Lots of raw wood, and good colors

Their build-outs all share the cute raw wood theme, with brightly colored accents that stand out well against a muted background. Their simplicity is a nice break in this land of bright plastic and seizure-inducing light installations, and the music is consistently at tasteful volumes (regardless of the content, which seems to be staff-run). The espresso menu is pretty simple, along with a variety of flavored syrup-laden blended shakes (tropical fruit and espresso options) and Italian Sodas. I usually stick with straight espresso or tiny Americano, with the occasional lychee shake if I'm feeling adventurous.

Latte art is the norm for hot drinks, with hearts being the favorite pour, and the milk is steamed well - silky foam, mostly bubble-free and served in tasteful sizes (6-10 oz).


Double Espresso, about 2.5oz, crema quickly vanishing

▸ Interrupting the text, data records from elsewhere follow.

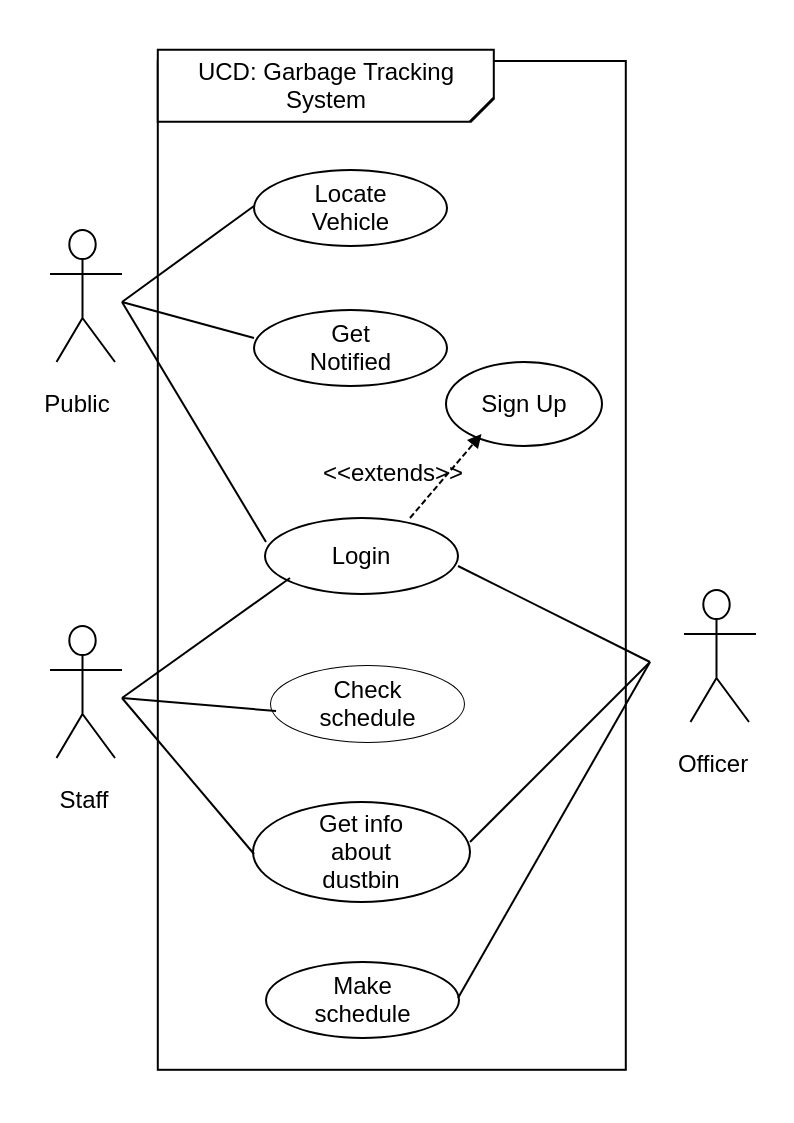
<!DOCTYPE html>
<html lang="en">
<head>
<meta charset="utf-8">
<title>UCD: Garbage Tracking System</title>
<style>
  :root { --ink: #000; --paper: #fff; }
  * { box-sizing: border-box; margin: 0; padding: 0; }
  body { width: 794px; height: 1123px; overflow: hidden; background: var(--paper); }
  .diagram {
    position: relative; width: 794px; height: 1123px; overflow: hidden;
    background: var(--paper); color: var(--ink);
    font: 24px/28px "Liberation Sans", Arial, sans-serif; text-align: center;
  }
  .shapes, .connections { position: absolute; left: 0; top: 0; width: 794px; height: 1123px; fill: none; stroke: var(--ink); stroke-width: 2; }
  .title, .use-case, .label { position: absolute; display: flex; align-items: center; justify-content: center; white-space: nowrap; font-size: 24px; font-weight: 400; }
  .title { left: 158px; top: 50px; width: 336px; height: 72px; }
  .use-case { width: 195px; height: 78px; border: 2px solid var(--ink); border-radius: 50%; background: var(--paper); }
  .locate-vehicle { left: 253px; top: 169px; }
  .get-notified { left: 253px; top: 308.5px; }
  .sign-up { left: 445px; top: 361px; width: 158px; height: 86px; }
  .login { left: 263.5px; top: 517px; }
  .check-schedule { left: 270px; top: 665px; border-width: 1px; }
  .dustbin-info { left: 251.5px; top: 800.5px; width: 219px; height: 102px; }
  .make-schedule { left: 265px; top: 961px; }
  .label { width: 160px; height: 28px; }
  .public { left: -3px; top: 390px; }
  .staff { left: 4px; top: 786px; }
  .officer { left: 633px; top: 750px; }
  .extends { left: 313px; top: 459px; }
</style>
</head>
<body>
<main class="diagram">
  <svg class="shapes" viewBox="0 0 794 1123" aria-hidden="true">
    <defs>
      <g id="actor">
        <ellipse cx="32.5" cy="14.5" rx="13.2" ry="14.6"/>
        <path d="M0 44H72M32.5 29V88L6.5 132M32.5 88L65 132"/>
      </g>
    </defs>
    <rect class="system-boundary" x="157.8" y="61" width="468" height="1008.8"/>
    <polygon class="title-tab" points="157.8,49.8 493.8,49.8 493.8,98 470,121.8 157.8,121.8" fill="#fff"/>
    <line x1="494" y1="98" x2="470" y2="122" stroke-width="3"/>
    <use href="#actor" x="50" y="230"/>
    <use href="#actor" x="50" y="626"/>
    <use href="#actor" x="684" y="590"/>
  </svg>

  <h1 class="title">UCD: Garbage Tracking<br>System</h1>

  <div class="use-case locate-vehicle">Locate<br>Vehicle</div>
  <div class="use-case get-notified">Get<br>Notified</div>
  <div class="use-case sign-up">Sign Up</div>
  <div class="use-case login">Login</div>
  <div class="use-case check-schedule">Check<br>schedule</div>
  <div class="use-case dustbin-info">Get info<br>about<br>dustbin</div>
  <div class="use-case make-schedule">Make<br>schedule</div>

  <div class="label public">Public</div>
  <div class="label staff">Staff</div>
  <div class="label officer">Officer</div>
  <div class="label extends">&lt;&lt;extends&gt;&gt;</div>

  <svg class="connections" viewBox="0 0 794 1123" aria-hidden="true">
    <g class="public-links">
      <line x1="122" y1="302" x2="254" y2="206"/>
      <line x1="122" y1="302" x2="254" y2="338"/>
      <line x1="122" y1="302" x2="266" y2="542"/>
    </g>
    <g class="staff-links">
      <line x1="122" y1="698" x2="290" y2="578"/>
      <line x1="122" y1="698" x2="276" y2="711"/>
      <line x1="122" y1="698" x2="254" y2="854"/>
    </g>
    <g class="officer-links">
      <line x1="650" y1="662" x2="458" y2="566"/>
      <line x1="650" y1="662" x2="470" y2="842"/>
      <line x1="650" y1="662" x2="458" y2="998"/>
    </g>
    <g class="extends-arrow">
      <line x1="410" y1="518" x2="474" y2="443" stroke-dasharray="6 3"/>
      <polygon points="481.5,434 467,440 478,449" fill="#000" stroke="none"/>
    </g>
  </svg>
</main>
</body>
</html>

The espressos and Americanos have been consistently prepared, and there's always a nicely-colored (albeit thin-textured) crema floating on top. A Robusta-Catimor blend, it's not the tastiest, but they are doing well with what they've got. No acidity and very little sweetness, burnt chocolate and nutty-earthy finish.

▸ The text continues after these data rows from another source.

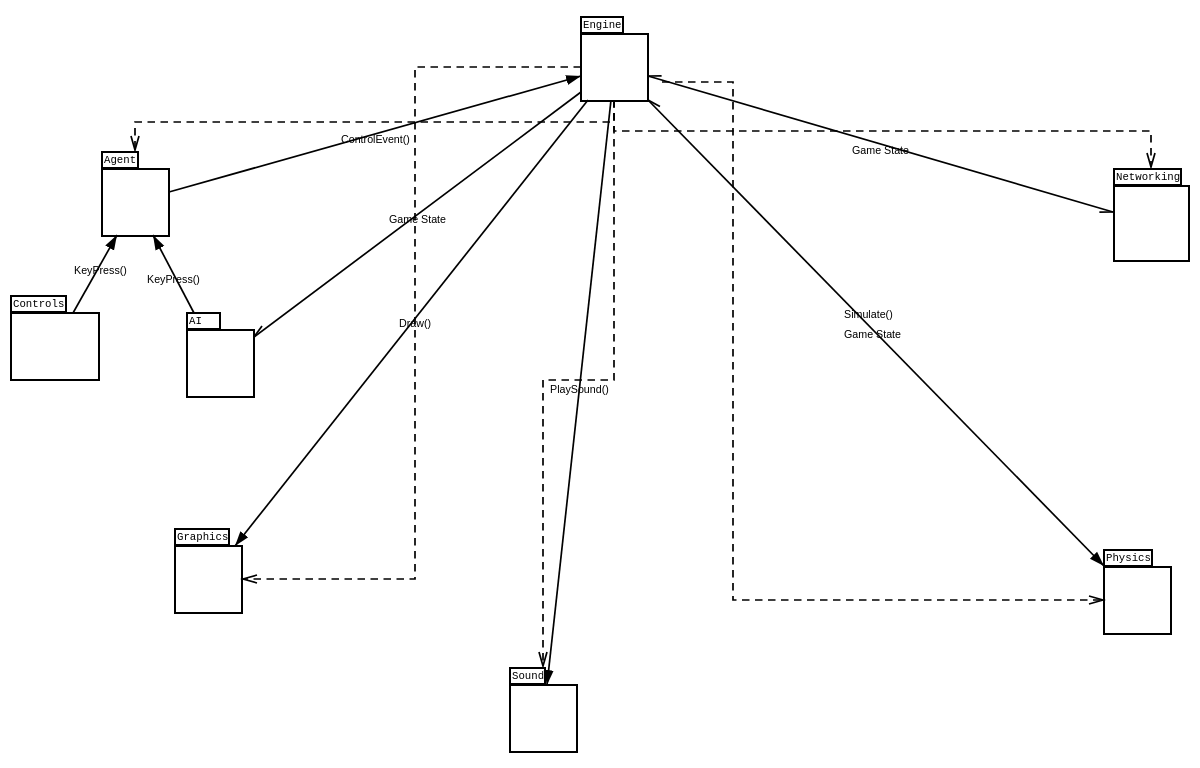
<!DOCTYPE html>
<html lang="en">
<head>
<meta charset="utf-8">
<title>Game engine package diagram</title>
<style>
:root { --ink: #000; --paper: #fff; --stroke: 1.7px; }
* { box-sizing: border-box; }
html, body { margin: 0; background: var(--paper); }
.diagram { position: relative; width: 1200px; height: 768px; overflow: hidden; color: var(--ink); background: var(--paper); }
.package { position: absolute; left: var(--x); top: var(--y); width: var(--w, 69px); display: flex; flex-direction: column; align-items: flex-start; }
.tab { width: var(--tab); height: 18px; margin: 0; padding: 0 1px; border: 2px solid var(--ink); font: 400 10.7px/14px "Liberation Mono", monospace; white-space: nowrap; }
.body { width: 100%; height: var(--h, 69px); margin-top: -1px; border: 2px solid var(--ink); }
.connectors { position: absolute; inset: 0; fill: none; stroke: var(--ink); stroke-width: var(--stroke); }
.dependencies { stroke-dasharray: 7.5 5.5; }
.label { position: absolute; left: var(--x); top: var(--y); margin: 0; font: 400 10.7px/12px "Liberation Sans", sans-serif; white-space: nowrap; }
</style>
</head>
<body>
<main class="diagram">
  <section class="package" style="--x:580px;--y:16px;--tab:44px"><h2 class="tab">Engine</h2><div class="body"></div></section>
  <section class="package" style="--x:101px;--y:151px;--tab:38px"><h2 class="tab">Agent</h2><div class="body"></div></section>
  <section class="package" style="--x:10px;--y:295px;--w:90px;--tab:57px"><h2 class="tab">Controls</h2><div class="body"></div></section>
  <section class="package" style="--x:186px;--y:312px;--tab:35px"><h2 class="tab">AI</h2><div class="body"></div></section>
  <section class="package" style="--x:174px;--y:528px;--tab:56px"><h2 class="tab">Graphics</h2><div class="body"></div></section>
  <section class="package" style="--x:509px;--y:667px;--tab:37px"><h2 class="tab">Sound</h2><div class="body"></div></section>
  <section class="package" style="--x:1103px;--y:549px;--tab:50px"><h2 class="tab">Physics</h2><div class="body"></div></section>
  <section class="package" style="--x:1113px;--y:168px;--w:77px;--h:77px;--tab:69px"><h2 class="tab">Networking</h2><div class="body"></div></section>

  <svg class="connectors" width="1200" height="768" viewBox="0 0 1200 768" aria-hidden="true">
    <defs>
      <marker id="call" markerUnits="userSpaceOnUse" markerWidth="16" markerHeight="12" refX="15" refY="6" orient="auto">
        <polygon points="0,1 15,6 0,11" fill="#000" stroke="none"/>
      </marker>
      <marker id="depends" markerUnits="userSpaceOnUse" markerWidth="18" markerHeight="12" refX="15" refY="6" orient="auto">
        <polyline points="1,2 15,6 1,10" fill="none" stroke="#000" stroke-width="1.7" stroke-dasharray="none"/>
      </marker>
      <marker id="message" markerUnits="userSpaceOnUse" markerWidth="18" markerHeight="12" refX="15" refY="6" orient="auto-start-reverse">
        <polyline points="2,10 15,6" fill="none" stroke="#000" stroke-width="1.7"/>
      </marker>
    </defs>
    <g class="dependencies" marker-end="url(#depends)">
      <polyline marker-end="url(#depends)" points="614,100 614,122 135,122 135,150"/>
      <polyline marker-end="url(#depends)" points="614,100 614,131 1151,131 1151,167"/>
      <polyline marker-end="url(#depends)" points="614,100 614,380 543,380 543,666"/>
      <polyline marker-end="url(#depends)" points="581,67 415,67 415,579 243,579"/>
      <polyline marker-end="url(#depends)" points="662,82 733,82 733,600 1103,600"/>
    </g>
    <g class="calls">
      <line x1="169" y1="192" x2="581" y2="76" marker-end="url(#call)"/>
      <line x1="73" y1="313" x2="117" y2="235" marker-end="url(#call)"/>
      <line x1="194" y1="313" x2="153" y2="235" marker-end="url(#call)"/>
      <line x1="588" y1="100" x2="235" y2="546" marker-end="url(#call)"/>
      <line x1="611" y1="100" x2="547" y2="685" marker-end="url(#call)"/>
      <line x1="648" y1="100" x2="1104" y2="566" marker-start="url(#message)" marker-end="url(#call)"/>
    </g>
    <g class="messages">
      <line x1="581" y1="92" x2="254" y2="337" marker-end="url(#message)"/>
      <line x1="648" y1="76" x2="1113" y2="212" marker-start="url(#message)" marker-end="url(#message)"/>
    </g>
  </svg>

  <p class="label" style="--x:341px;--y:133px">ControlEvent()</p>
  <p class="label" style="--x:389px;--y:213px">Game State</p>
  <p class="label" style="--x:74px;--y:264px">KeyPress()</p>
  <p class="label" style="--x:147px;--y:273px">KeyPress()</p>
  <p class="label" style="--x:399px;--y:317px">Draw()</p>
  <p class="label" style="--x:550px;--y:383px">PlaySound()</p>
  <p class="label" style="--x:844px;--y:308px">Simulate()</p>
  <p class="label" style="--x:844px;--y:328px">Game State</p>
  <p class="label" style="--x:852px;--y:144px">Game State</p>
</main>
</body>
</html>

The staff knows nothing about the coffee roaster/purveyor, and I only know what's in the blend thanks to a local expat-friend who has been working with them (on-bar espresso and milk preparation training sessions). He says that he asked to visit the roaster, and they quickly shut him down, saying that they don't allow visitors to the facility.

I'm finding that, on the vendor side, this is the usual mode of business here, with people guarding their "trade secrets" with an iron curtain. Sounds pretty familiar to me, the old pre-3rd wave approach of opaqueness and generic blends, and one-person brain trust operations. No coffee peers, guilds or information sharing... sounds pretty lonely to me. I sure hope there are some folks who want to collaborate soon! Perhaps it starts with enthusiastic, curious and demanding baristas, as it has in other places. I think this calls for a local latte art and barista appreciation event...